EXERCISE:
Only lines containing the string "names" belong in the answer; copy all of them from the entries.

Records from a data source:
== == ==
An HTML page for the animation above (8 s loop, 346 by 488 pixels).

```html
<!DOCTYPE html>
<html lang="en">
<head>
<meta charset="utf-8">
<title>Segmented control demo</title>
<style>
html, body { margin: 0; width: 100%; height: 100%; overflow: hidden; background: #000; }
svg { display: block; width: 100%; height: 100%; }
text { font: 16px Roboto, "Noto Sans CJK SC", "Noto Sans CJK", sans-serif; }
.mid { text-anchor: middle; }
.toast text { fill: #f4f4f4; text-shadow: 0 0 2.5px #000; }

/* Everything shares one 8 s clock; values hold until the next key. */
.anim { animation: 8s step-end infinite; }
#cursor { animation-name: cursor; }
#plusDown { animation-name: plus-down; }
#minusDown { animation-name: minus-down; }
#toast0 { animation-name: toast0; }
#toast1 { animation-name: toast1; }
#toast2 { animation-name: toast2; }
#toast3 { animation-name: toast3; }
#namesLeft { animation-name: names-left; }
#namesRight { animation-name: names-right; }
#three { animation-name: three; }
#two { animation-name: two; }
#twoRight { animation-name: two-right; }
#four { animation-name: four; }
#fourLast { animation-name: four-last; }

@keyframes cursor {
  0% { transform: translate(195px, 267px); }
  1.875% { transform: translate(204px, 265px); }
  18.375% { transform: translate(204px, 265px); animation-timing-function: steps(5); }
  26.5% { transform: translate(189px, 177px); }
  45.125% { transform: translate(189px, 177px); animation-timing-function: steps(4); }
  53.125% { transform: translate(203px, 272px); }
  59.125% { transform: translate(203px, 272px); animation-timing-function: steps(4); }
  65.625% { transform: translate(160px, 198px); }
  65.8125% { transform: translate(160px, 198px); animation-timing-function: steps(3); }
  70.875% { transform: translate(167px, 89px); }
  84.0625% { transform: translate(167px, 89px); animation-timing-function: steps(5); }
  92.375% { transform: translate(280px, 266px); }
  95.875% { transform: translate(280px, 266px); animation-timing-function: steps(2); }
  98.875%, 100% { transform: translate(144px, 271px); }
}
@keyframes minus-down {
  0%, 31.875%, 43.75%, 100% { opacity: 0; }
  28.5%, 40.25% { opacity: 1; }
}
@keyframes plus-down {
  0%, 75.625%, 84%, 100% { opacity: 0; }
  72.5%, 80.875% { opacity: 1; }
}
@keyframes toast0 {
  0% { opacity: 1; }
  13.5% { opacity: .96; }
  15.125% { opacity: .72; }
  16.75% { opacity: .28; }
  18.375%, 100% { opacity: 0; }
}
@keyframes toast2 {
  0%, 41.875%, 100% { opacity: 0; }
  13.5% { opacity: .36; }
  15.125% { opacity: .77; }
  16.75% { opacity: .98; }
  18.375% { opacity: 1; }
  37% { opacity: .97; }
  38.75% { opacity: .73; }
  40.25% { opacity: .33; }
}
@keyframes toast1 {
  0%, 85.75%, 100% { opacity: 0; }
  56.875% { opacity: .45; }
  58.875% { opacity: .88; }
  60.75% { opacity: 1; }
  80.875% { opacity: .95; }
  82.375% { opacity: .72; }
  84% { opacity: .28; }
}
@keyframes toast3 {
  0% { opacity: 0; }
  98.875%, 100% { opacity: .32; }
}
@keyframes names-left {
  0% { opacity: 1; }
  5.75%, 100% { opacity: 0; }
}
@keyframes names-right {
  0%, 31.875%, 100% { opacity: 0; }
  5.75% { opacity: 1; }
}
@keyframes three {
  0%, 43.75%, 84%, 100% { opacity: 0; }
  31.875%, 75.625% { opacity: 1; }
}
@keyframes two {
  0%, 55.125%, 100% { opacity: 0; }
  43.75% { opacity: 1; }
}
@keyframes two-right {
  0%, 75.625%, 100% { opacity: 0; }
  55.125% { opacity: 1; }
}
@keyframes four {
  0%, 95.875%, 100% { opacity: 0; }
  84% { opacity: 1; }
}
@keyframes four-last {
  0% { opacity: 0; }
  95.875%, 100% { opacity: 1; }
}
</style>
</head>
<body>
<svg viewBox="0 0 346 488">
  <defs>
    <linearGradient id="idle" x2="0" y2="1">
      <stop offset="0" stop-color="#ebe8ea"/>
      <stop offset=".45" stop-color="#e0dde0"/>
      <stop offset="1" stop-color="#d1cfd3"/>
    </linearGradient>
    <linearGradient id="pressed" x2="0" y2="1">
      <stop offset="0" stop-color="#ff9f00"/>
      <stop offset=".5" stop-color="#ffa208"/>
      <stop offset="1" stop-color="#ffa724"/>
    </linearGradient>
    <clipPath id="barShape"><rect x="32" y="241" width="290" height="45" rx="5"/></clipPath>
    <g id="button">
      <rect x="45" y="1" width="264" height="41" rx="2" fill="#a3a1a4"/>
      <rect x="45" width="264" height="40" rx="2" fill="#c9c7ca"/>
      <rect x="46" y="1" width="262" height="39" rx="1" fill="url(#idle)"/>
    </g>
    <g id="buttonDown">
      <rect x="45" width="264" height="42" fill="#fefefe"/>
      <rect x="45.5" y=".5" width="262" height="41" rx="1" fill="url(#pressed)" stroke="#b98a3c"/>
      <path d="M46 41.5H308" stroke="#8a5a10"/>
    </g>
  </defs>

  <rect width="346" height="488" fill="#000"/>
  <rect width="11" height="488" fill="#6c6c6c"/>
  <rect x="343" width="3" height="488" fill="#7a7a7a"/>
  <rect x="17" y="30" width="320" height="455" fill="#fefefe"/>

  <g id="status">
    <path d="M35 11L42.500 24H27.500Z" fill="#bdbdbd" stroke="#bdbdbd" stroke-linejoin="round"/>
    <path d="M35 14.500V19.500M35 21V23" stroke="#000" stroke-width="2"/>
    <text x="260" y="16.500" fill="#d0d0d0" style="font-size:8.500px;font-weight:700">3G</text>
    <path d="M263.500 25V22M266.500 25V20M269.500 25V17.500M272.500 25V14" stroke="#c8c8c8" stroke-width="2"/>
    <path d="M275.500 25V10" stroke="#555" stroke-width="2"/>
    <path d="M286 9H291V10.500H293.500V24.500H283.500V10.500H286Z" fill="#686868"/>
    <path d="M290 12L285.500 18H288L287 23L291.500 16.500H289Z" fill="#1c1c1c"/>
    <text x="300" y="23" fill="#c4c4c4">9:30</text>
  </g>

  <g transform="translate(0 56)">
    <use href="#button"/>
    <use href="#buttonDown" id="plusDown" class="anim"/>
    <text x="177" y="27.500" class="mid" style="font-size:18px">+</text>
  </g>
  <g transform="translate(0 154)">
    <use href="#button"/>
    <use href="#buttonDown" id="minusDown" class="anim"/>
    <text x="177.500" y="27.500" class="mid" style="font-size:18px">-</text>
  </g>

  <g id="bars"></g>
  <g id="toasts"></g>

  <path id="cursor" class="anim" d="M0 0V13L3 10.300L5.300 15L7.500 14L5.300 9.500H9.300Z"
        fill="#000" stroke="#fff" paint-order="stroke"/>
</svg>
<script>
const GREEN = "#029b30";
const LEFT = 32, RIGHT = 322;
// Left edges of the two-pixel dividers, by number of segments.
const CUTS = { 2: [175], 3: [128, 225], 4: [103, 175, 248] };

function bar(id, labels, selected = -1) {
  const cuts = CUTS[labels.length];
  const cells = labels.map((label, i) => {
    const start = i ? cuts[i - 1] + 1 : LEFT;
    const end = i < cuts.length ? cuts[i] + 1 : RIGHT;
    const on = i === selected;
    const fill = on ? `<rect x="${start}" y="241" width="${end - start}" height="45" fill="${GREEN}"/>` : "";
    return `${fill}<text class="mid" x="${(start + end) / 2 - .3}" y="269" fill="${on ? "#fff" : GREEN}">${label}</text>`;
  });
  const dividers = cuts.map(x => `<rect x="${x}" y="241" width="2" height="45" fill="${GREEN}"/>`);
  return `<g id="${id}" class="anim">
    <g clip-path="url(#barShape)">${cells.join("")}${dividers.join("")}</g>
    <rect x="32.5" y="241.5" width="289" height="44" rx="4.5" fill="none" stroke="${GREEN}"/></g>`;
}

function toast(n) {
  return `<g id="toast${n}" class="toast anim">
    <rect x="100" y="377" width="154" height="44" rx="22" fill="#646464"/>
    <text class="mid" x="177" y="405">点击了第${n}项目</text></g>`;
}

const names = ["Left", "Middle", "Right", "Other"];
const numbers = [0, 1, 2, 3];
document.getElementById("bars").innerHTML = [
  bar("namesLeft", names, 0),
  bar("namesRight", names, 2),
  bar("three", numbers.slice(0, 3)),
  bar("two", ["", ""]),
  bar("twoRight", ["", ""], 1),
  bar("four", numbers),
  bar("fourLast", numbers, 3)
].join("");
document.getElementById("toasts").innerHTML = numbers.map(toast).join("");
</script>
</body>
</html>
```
== == ==
ANSWER TO THIS EXERCISE:
#namesLeft { animation-name: names-left; }
#namesRight { animation-name: names-right; }
@keyframes names-left {
@keyframes names-right {
const names = ["Left", "Middle", "Right", "Other"];
  bar("namesLeft", names, 0),
  bar("namesRight", names, 2),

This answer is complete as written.